Your task: For every line below, output the text exactly and leave out images.

+---+

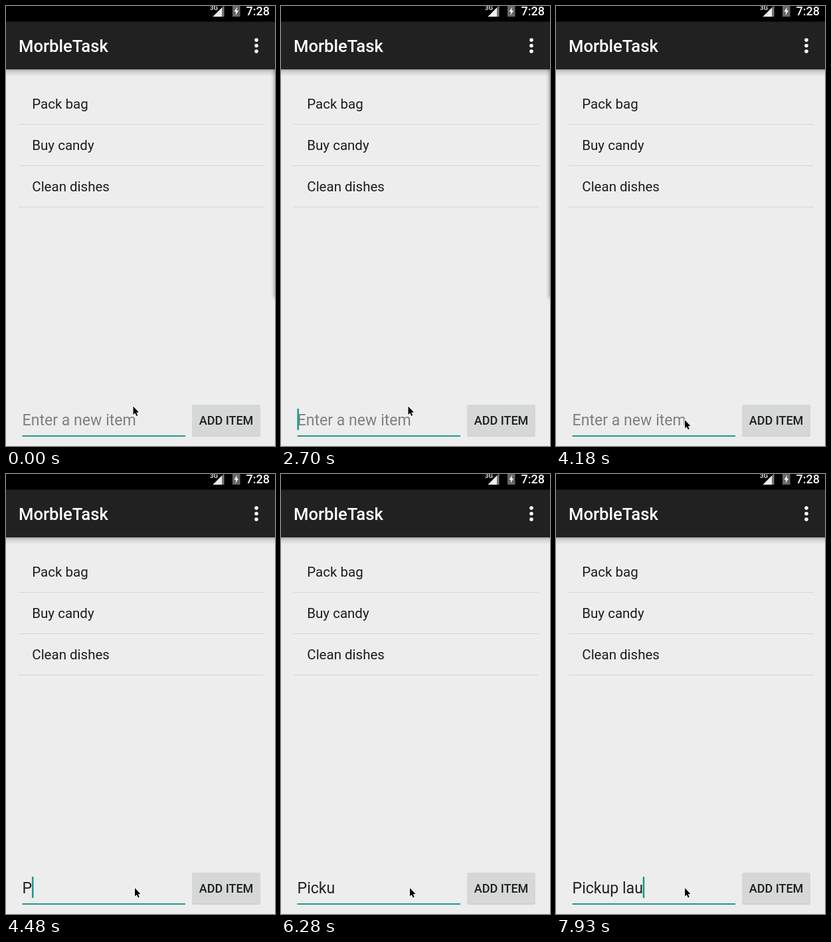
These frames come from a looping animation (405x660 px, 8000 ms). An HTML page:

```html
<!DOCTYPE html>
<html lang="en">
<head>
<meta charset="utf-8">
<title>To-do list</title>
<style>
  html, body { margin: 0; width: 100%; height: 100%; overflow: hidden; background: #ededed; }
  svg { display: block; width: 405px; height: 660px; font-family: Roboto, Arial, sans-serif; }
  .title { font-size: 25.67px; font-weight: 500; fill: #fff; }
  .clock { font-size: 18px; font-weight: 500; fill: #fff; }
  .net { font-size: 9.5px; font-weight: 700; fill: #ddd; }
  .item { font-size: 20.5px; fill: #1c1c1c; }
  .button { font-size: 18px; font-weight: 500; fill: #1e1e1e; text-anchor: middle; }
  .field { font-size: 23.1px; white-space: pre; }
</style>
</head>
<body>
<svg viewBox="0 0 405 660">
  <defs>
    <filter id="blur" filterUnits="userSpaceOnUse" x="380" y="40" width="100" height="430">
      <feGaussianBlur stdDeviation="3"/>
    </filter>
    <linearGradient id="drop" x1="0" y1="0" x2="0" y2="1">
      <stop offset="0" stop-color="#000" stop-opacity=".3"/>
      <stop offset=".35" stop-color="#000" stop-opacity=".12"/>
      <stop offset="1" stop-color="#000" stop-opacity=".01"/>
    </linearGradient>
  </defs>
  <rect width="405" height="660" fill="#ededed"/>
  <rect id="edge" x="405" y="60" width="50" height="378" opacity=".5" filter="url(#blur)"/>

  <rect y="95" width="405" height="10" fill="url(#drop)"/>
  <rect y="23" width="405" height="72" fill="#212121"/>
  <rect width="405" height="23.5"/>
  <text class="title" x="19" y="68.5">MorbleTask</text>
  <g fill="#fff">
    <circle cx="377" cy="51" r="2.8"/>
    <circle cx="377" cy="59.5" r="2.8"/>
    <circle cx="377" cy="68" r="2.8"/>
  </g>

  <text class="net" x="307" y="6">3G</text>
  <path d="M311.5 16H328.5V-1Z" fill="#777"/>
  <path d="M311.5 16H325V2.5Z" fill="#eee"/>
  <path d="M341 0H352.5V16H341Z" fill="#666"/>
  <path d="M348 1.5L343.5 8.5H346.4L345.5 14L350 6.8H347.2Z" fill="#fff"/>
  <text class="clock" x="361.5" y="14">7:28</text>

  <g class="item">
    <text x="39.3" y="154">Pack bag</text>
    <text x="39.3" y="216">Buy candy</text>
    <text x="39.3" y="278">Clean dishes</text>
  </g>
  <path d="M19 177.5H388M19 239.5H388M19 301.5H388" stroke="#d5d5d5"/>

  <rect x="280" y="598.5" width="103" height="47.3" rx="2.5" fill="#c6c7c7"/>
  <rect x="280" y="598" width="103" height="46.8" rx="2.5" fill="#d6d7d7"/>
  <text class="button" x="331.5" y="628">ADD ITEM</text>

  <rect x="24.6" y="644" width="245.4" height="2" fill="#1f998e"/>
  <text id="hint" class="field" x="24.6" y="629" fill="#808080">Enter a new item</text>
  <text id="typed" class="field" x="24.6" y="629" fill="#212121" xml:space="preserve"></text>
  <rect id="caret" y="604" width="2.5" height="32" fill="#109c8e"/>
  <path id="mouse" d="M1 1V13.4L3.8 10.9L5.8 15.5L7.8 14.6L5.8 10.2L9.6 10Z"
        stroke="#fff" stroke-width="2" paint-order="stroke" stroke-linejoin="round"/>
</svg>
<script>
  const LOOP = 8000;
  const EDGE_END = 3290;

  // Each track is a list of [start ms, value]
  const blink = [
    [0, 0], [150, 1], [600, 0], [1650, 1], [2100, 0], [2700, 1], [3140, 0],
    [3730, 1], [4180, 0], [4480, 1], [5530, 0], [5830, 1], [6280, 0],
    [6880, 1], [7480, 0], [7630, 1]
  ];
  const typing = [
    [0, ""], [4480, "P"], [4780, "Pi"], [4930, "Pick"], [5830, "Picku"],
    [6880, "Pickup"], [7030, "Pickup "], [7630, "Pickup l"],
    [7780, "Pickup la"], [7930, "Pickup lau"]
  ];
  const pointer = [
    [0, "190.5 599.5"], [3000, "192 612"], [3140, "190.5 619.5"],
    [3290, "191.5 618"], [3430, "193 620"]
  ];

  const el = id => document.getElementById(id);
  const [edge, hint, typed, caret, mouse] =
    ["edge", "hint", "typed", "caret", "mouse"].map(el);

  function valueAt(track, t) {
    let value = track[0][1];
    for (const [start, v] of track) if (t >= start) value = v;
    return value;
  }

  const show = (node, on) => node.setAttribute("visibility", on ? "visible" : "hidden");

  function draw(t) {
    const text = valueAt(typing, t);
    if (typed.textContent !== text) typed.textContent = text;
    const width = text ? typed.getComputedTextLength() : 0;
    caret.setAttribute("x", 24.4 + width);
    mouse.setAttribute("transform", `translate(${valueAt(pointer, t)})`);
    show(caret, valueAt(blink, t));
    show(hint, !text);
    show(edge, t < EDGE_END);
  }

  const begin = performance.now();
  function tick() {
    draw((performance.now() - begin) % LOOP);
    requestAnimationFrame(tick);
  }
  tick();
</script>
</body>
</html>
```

+---+

Result of the exercise:
These frames come from a looping animation (405x660 px, 8000 ms). An HTML page:

```html
<!DOCTYPE html>
<html lang="en">
<head>
<meta charset="utf-8">
<title>To-do list</title>
<style>
  html, body { margin: 0; width: 100%; height: 100%; overflow: hidden; background: #ededed; }
  svg { display: block; width: 405px; height: 660px; font-family: Roboto, Arial, sans-serif; }
  .title { font-size: 25.67px; font-weight: 500; fill: #fff; }
  .clock { font-size: 18px; font-weight: 500; fill: #fff; }
  .net { font-size: 9.5px; font-weight: 700; fill: #ddd; }
  .item { font-size: 20.5px; fill: #1c1c1c; }
  .button { font-size: 18px; font-weight: 500; fill: #1e1e1e; text-anchor: middle; }
  .field { font-size: 23.1px; white-space: pre; }
</style>
</head>
<body>
<svg viewBox="0 0 405 660">
  <defs>
    <filter id="blur" filterUnits="userSpaceOnUse" x="380" y="40" width="100" height="430">
      <feGaussianBlur stdDeviation="3"/>
    </filter>
    <linearGradient id="drop" x1="0" y1="0" x2="0" y2="1">
      <stop offset="0" stop-color="#000" stop-opacity=".3"/>
      <stop offset=".35" stop-color="#000" stop-opacity=".12"/>
      <stop offset="1" stop-color="#000" stop-opacity=".01"/>
    </linearGradient>
  </defs>
  <rect width="405" height="660" fill="#ededed"/>
  <rect id="edge" x="405" y="60" width="50" height="378" opacity=".5" filter="url(#blur)"/>

  <rect y="95" width="405" height="10" fill="url(#drop)"/>
  <rect y="23" width="405" height="72" fill="#212121"/>
  <rect width="405" height="23.5"/>
  <text class="title" x="19" y="68.5">MorbleTask</text>
  <g fill="#fff">
    <circle cx="377" cy="51" r="2.8"/>
    <circle cx="377" cy="59.5" r="2.8"/>
    <circle cx="377" cy="68" r="2.8"/>
  </g>

  <text class="net" x="307" y="6">3G</text>
  <path d="M311.5 16H328.5V-1Z" fill="#777"/>
  <path d="M311.5 16H325V2.5Z" fill="#eee"/>
  <path d="M341 0H352.5V16H341Z" fill="#666"/>
  <path d="M348 1.5L343.5 8.5H346.4L345.5 14L350 6.8H347.2Z" fill="#fff"/>
  <text class="clock" x="361.5" y="14">7:28</text>

  <g class="item">
    <text x="39.3" y="154">Pack bag</text>
    <text x="39.3" y="216">Buy candy</text>
    <text x="39.3" y="278">Clean dishes</text>
  </g>
  <path d="M19 177.5H388M19 239.5H388M19 301.5H388" stroke="#d5d5d5"/>

  <rect x="280" y="598.5" width="103" height="47.3" rx="2.5" fill="#c6c7c7"/>
  <rect x="280" y="598" width="103" height="46.8" rx="2.5" fill="#d6d7d7"/>
  <text class="button" x="331.5" y="628">ADD ITEM</text>

  <rect x="24.6" y="644" width="245.4" height="2" fill="#1f998e"/>
  <text id="hint" class="field" x="24.6" y="629" fill="#808080">Enter a new item</text>
  <text id="typed" class="field" x="24.6" y="629" fill="#212121" xml:space="preserve"></text>
  <rect id="caret" y="604" width="2.5" height="32" fill="#109c8e"/>
  <path id="mouse" d="M1 1V13.4L3.8 10.9L5.8 15.5L7.8 14.6L5.8 10.2L9.6 10Z"
        stroke="#fff" stroke-width="2" paint-order="stroke" stroke-linejoin="round"/>
</svg>
<script>
  const LOOP = 8000;
  const EDGE_END = 3290;

  // Each track is a list of [start ms, value]
  const blink = [
    [0, 0], [150, 1], [600, 0], [1650, 1], [2100, 0], [2700, 1], [3140, 0],
    [3730, 1], [4180, 0], [4480, 1], [5530, 0], [5830, 1], [6280, 0],
    [6880, 1], [7480, 0], [7630, 1]
  ];
  const typing = [
    [0, ""], [4480, "P"], [4780, "Pi"], [4930, "Pick"], [5830, "Picku"],
    [6880, "Pickup"], [7030, "Pickup "], [7630, "Pickup l"],
    [7780, "Pickup la"], [7930, "Pickup lau"]
  ];
  const pointer = [
    [0, "190.5 599.5"], [3000, "192 612"], [3140, "190.5 619.5"],
    [3290, "191.5 618"], [3430, "193 620"]
  ];

  const el = id => document.getElementById(id);
  const [edge, hint, typed, caret, mouse] =
    ["edge", "hint", "typed", "caret", "mouse"].map(el);

  function valueAt(track, t) {
    let value = track[0][1];
    for (const [start, v] of track) if (t >= start) value = v;
    return value;
  }

  const show = (node, on) => node.setAttribute("visibility", on ? "visible" : "hidden");

  function draw(t) {
    const text = valueAt(typing, t);
    if (typed.textContent !== text) typed.textContent = text;
    const width = text ? typed.getComputedTextLength() : 0;
    caret.setAttribute("x", 24.4 + width);
    mouse.setAttribute("transform", `translate(${valueAt(pointer, t)})`);
    show(caret, valueAt(blink, t));
    show(hint, !text);
    show(edge, t < EDGE_END);
  }

  const begin = performance.now();
  function tick() {
    draw((performance.now() - begin) % LOOP);
    requestAnimationFrame(tick);
  }
  tick();
</script>
</body>
</html>
```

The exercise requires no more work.